A posthumous work by M. A. de Quatrefages, entitled Les Émules de Darwin (the Rivals of Darwin), is published by Félix Alcan, Paris, in two volumes. In it the learned author, after examining the work of Darwin and his French predecessors, passes in review the conceptions of those who were his rivals—or perhaps we might better say his co-workers—in bringing the new doctrines to the attention of naturalists, or in trying to perfect the doctrine of the master. These émules are Alfred Russel Wallace, M. Naudin, Mr. Romanes, Carl Vogt, Felippi, Haeckel, Huxley, Owen, Mivart, Gubler and Koelliker, D'Omalius d'Halloy, and Erasmus Darwin, of whose work full reviews and as "impartial as possible" are given. From this examination the author receives but one impression—that of our impotence to resolve the great problem which so many eminent men have attacked in vain. This review is preceded by a preface by M. Edmond Perrier, in which the work of Quatrefages is summarized at length, and by a eulogy or address on his life and labors, delivered by M. E. T. Hamy at the opening of the course in anthropology of the Museum of Natural History, Paris, in May, 1892. These biographical notices occupy about half of the first volume.

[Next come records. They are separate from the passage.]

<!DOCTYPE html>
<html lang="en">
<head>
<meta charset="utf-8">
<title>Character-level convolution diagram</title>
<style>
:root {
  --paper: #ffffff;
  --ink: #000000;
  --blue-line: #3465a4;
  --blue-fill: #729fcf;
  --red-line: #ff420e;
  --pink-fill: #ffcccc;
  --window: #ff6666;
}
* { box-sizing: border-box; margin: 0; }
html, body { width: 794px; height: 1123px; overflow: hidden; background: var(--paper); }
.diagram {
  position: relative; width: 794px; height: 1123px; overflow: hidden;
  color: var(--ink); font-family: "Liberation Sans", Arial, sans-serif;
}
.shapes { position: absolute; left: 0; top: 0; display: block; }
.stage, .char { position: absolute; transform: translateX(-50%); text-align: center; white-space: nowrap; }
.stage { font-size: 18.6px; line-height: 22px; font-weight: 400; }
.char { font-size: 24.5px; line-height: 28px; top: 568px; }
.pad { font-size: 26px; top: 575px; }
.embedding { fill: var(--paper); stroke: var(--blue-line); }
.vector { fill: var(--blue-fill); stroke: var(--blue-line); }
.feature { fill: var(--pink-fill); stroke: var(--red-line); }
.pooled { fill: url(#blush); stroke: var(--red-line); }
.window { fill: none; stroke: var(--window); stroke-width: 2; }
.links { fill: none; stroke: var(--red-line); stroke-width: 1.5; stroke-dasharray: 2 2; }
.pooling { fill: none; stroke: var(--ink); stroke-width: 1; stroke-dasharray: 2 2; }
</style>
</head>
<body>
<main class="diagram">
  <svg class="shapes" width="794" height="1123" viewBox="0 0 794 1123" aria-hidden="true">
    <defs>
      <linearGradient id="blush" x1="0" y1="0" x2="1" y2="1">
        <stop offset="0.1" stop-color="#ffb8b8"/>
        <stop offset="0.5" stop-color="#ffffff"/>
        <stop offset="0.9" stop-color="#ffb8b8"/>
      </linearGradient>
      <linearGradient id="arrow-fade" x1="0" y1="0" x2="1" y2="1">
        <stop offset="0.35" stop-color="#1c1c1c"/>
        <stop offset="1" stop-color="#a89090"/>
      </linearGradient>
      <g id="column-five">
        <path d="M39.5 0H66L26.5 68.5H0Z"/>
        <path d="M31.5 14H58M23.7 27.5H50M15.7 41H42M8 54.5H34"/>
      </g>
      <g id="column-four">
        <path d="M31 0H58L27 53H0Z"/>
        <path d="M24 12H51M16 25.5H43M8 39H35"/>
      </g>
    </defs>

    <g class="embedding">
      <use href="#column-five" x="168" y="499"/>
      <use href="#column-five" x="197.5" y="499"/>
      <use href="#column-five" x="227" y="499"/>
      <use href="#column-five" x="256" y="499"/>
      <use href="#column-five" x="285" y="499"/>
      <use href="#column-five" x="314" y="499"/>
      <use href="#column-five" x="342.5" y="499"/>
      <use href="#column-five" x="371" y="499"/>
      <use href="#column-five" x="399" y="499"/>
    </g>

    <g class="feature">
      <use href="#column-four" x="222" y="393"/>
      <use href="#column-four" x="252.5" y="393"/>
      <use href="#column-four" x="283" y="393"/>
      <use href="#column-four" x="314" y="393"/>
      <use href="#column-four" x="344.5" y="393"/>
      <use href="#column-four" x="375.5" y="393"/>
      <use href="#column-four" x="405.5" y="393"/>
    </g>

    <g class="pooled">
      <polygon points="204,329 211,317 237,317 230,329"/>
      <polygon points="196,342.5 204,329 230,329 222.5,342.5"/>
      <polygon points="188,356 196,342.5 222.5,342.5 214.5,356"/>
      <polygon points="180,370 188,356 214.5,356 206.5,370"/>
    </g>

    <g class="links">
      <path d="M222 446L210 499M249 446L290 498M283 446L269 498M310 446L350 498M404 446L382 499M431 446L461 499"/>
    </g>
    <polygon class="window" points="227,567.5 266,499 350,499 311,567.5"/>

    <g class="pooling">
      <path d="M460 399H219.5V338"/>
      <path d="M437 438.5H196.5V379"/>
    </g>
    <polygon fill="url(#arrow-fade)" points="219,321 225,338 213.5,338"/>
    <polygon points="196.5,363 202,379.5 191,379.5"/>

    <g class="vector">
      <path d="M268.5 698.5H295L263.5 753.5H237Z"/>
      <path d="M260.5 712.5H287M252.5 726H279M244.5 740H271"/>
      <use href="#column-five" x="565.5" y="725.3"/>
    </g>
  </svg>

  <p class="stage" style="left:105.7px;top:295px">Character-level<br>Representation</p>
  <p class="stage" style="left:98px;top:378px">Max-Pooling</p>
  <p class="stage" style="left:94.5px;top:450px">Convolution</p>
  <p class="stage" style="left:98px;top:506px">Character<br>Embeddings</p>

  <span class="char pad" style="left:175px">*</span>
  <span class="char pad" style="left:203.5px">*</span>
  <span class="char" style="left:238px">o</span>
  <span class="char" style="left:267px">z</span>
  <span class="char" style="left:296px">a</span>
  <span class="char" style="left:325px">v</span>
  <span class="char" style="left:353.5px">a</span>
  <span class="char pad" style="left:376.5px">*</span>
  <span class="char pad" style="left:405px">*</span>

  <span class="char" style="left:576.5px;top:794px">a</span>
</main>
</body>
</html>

The Annual Report of the United States National Museum for the year ending June 30, 1802, gives the number of specimens in the collections as at that time 3,223,941, showing that in ten years from what was practically the date of occupancy of the museum building the collections had increased sixteen fold. The institution is crowded for space, and will soon be compelled, unless it is relieved, to discourage rather than seek additions. It has already lost several large and important collections on this account. Besides the reports of the assistant secretary in charge. Dr. G. Brown Goode, and of the curators of the several departments, the volume contains papers on Japanese Woodcutting and Woodcut Printing, by T. Tokuno; the Relation of Biology to Geological Investigation, by Charles A. White; Scientific Taxidermy for Museums, by Dr. R. W. Shufeldt; The Shofar, by Cyrus Adler; The Crump Burial Cave, by Frank Burns; Minute Stone Implements from India, by Thomas Wilson; and Comparative Oölogy of North American Birds, by Dr. Shufeldt, with a bibliography and list of accessions.

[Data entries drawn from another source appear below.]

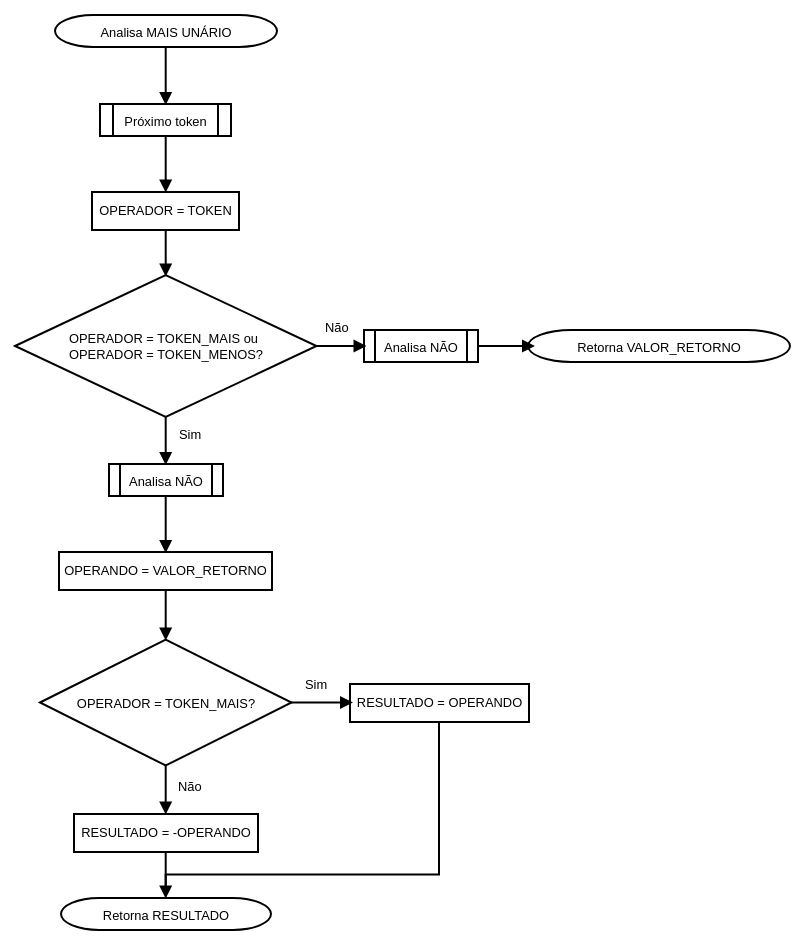
<!DOCTYPE html>
<html lang="pt">
<head>
<meta charset="utf-8">
<title>Fluxograma: Analisa MAIS UNÁRIO</title>
<style>
:root { --ink: #000; --paper: #fff; }
* { box-sizing: border-box; }
html, body { margin: 0; background: var(--paper); }
.flowchart {
  position: relative; width: 804px; height: 944px; overflow: hidden;
  background: var(--paper); color: var(--ink);
  font: 12.9px/16px "Liberation Sans", Arial, sans-serif;
}
.connectors { position: absolute; left: 0; top: 0; }
.connectors .line { fill: none; stroke: var(--ink); stroke-width: 2; }
.node, .label {
  position: absolute; left: var(--x); top: var(--y);
  white-space: nowrap;
}
.node {
  width: var(--w); height: var(--h);
  display: flex; align-items: center; justify-content: center;
}
.terminal, .process, .routine { border: 2px solid var(--ink); }
.terminal { border-radius: 39px / 17px; padding-top: 4px; }
.terminal.wide { border-radius: 44px / 17px; }
.routine { padding-top: 3px; }
.routine::before {
  content: ""; position: absolute; top: 0; bottom: 0;
  left: var(--bar); right: var(--bar);
  border: solid var(--ink); border-width: 0 2px;
}
.decision { padding-top: 2px; }
</style>
</head>
<body>
<main class="flowchart">
  <svg class="connectors" width="804" height="944" viewBox="0 0 804 944" aria-hidden="true">
    <defs>
      <path id="arrow-down" d="M-6.5-12h13L0 1z"/>
      <path id="arrow-right" d="M-12-6.5v13L1 0z"/>
    </defs>
    <g class="line">
      <polygon points="15,346 165.7,275 316.5,346 165.7,417"/>
      <polygon points="40,702.5 165.7,639.7 291.5,702.5 165.7,765.5"/>
      <path d="M165.7 48V96M165.7 136V184M165.7 230V268M165.7 417V457M165.7 496V545M165.7 590V632M165.7 765V806M165.7 852V890"/>
      <path d="M316 346H356M477 346H525M291 702.5H343"/>
      <path d="M439 722V874.5H165.7V890"/>
    </g>
    <use href="#arrow-down" x="165.7" y="104"/>
    <use href="#arrow-down" x="165.7" y="191.5"/>
    <use href="#arrow-down" x="165.7" y="275.5"/>
    <use href="#arrow-down" x="165.7" y="464"/>
    <use href="#arrow-down" x="165.7" y="552"/>
    <use href="#arrow-down" x="165.7" y="639.5"/>
    <use href="#arrow-down" x="165.7" y="813.5"/>
    <use href="#arrow-down" x="165.7" y="897.5"/>
    <use href="#arrow-right" x="365.5" y="346"/>
    <use href="#arrow-right" x="534" y="346"/>
    <use href="#arrow-right" x="352" y="702.5"/>
  </svg>

  <div class="node terminal" style="--x:54px;--y:14px;--w:224px;--h:34px">Analisa MAIS UNÁRIO</div>
  <div class="node routine" style="--x:99px;--y:103px;--w:133px;--h:34px;--bar:11px">Próximo token</div>
  <div class="node process" style="--x:91px;--y:191px;--w:149px;--h:40px">OPERADOR = TOKEN</div>
  <div class="node decision" style="--x:15px;--y:275px;--w:302px;--h:142px"><span>OPERADOR = TOKEN_MAIS ou<br>OPERADOR = TOKEN_MENOS?</span></div>
  <div class="label" style="--x:325px;--y:320px">Não</div>
  <div class="node routine" style="--x:363px;--y:329px;--w:116px;--h:34px;--bar:9px">Analisa NÃO</div>
  <div class="node terminal wide" style="--x:527px;--y:329px;--w:264px;--h:34px">Retorna VALOR_RETORNO</div>
  <div class="label" style="--x:179px;--y:427px">Sim</div>
  <div class="node routine" style="--x:108px;--y:463px;--w:116px;--h:34px;--bar:9px">Analisa NÃO</div>
  <div class="node process" style="--x:58px;--y:551px;--w:215px;--h:40px">OPERANDO = VALOR_RETORNO</div>
  <div class="node decision" style="--x:40px;--y:640px;--w:252px;--h:126px">OPERADOR = TOKEN_MAIS?</div>
  <div class="label" style="--x:305px;--y:677px">Sim</div>
  <div class="node process" style="--x:349px;--y:683px;--w:181px;--h:40px">RESULTADO = OPERANDO</div>
  <div class="label" style="--x:178px;--y:779px">Não</div>
  <div class="node process" style="--x:73px;--y:813px;--w:186px;--h:40px">RESULTADO = -OPERANDO</div>
  <div class="node terminal" style="--x:60px;--y:897px;--w:212px;--h:34px">Retorna RESULTADO</div>
</main>
</body>
</html>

In A Study of Certain Figures in a Maya Codex, Mr. J. Walter Fewkes takes up a peculiar figure in the Codex Cartesianus, which is known as that of the "long-nosed god," and inquires into its meaning. A relationship is traced with the rain god, and certain features in the arrangement of the figures are supposed to represent the four world-quarter symbols.
The students of Leland Stanford Junior University should have a thoroughly intelligent appreciation of the functions of law and development in Nature if they properly digest the course of lectures on Factors in Organic Evolution given by President Jordan with the assistance of some of the other professors. This we can infer from the syllabus, which comes to us as a volume of one hundred and forty-nine pages printed on one side of the paper, and gives the subheads treated in each of the fifty-eight lectures. The scope of the course may be gathered from the following subjects of some of the lectures: The Unrolling of the Universe; Heredity: the Great Conservative Force in Evolution; The Meaning of Sex; Ontogeny and Phylogeny; The Origin of the Eye; Law of Self-activity; Evolution of Plants; The Way out of Pessimism; The Fool-killer and his Mission; The Evolution of the Idea of God; and The Evolution of the Common Man. A list of books recommended for reading is added.

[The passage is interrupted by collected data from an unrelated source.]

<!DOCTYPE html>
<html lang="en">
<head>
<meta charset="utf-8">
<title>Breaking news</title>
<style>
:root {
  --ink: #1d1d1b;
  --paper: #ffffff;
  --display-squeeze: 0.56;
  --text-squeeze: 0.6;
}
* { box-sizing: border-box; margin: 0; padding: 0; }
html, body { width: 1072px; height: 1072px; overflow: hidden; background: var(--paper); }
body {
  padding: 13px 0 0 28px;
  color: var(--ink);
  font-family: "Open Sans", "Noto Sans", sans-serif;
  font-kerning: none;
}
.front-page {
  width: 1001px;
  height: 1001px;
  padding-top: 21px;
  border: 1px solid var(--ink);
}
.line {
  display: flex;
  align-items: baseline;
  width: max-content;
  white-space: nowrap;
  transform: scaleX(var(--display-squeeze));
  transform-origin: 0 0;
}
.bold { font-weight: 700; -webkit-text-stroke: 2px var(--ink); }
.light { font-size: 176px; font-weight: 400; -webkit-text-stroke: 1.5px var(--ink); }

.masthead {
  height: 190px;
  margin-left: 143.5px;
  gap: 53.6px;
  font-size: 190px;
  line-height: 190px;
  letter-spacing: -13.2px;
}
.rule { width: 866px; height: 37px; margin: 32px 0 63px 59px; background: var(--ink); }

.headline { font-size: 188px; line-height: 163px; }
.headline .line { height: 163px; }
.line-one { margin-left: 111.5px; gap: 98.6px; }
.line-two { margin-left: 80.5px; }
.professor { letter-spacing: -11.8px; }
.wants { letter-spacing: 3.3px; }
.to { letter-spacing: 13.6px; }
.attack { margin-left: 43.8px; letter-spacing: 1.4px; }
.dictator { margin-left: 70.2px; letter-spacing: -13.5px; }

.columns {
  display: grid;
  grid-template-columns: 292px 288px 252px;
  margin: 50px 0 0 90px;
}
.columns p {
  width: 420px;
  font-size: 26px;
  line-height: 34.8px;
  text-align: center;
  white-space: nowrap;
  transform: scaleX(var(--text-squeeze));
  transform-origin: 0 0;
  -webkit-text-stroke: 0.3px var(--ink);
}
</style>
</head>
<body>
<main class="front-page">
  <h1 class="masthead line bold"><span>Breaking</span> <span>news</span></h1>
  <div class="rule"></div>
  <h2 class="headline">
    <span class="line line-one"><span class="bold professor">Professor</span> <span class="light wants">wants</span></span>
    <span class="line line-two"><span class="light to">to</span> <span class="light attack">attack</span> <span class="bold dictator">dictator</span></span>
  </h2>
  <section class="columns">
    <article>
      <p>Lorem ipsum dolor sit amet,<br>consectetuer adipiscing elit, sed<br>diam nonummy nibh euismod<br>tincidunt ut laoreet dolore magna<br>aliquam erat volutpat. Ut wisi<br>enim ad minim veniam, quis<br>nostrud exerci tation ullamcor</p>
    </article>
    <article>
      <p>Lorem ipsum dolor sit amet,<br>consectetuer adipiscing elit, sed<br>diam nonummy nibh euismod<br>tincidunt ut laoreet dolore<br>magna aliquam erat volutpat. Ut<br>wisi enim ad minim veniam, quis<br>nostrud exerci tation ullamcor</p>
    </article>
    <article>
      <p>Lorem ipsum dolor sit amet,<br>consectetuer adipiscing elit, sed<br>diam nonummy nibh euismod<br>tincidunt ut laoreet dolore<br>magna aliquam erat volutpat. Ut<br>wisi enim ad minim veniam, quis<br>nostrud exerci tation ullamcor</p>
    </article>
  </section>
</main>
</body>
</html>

The eleventh volume of the Bulletin of the United States Fish Commission for 1891 contains papers on A Reconnaissance of the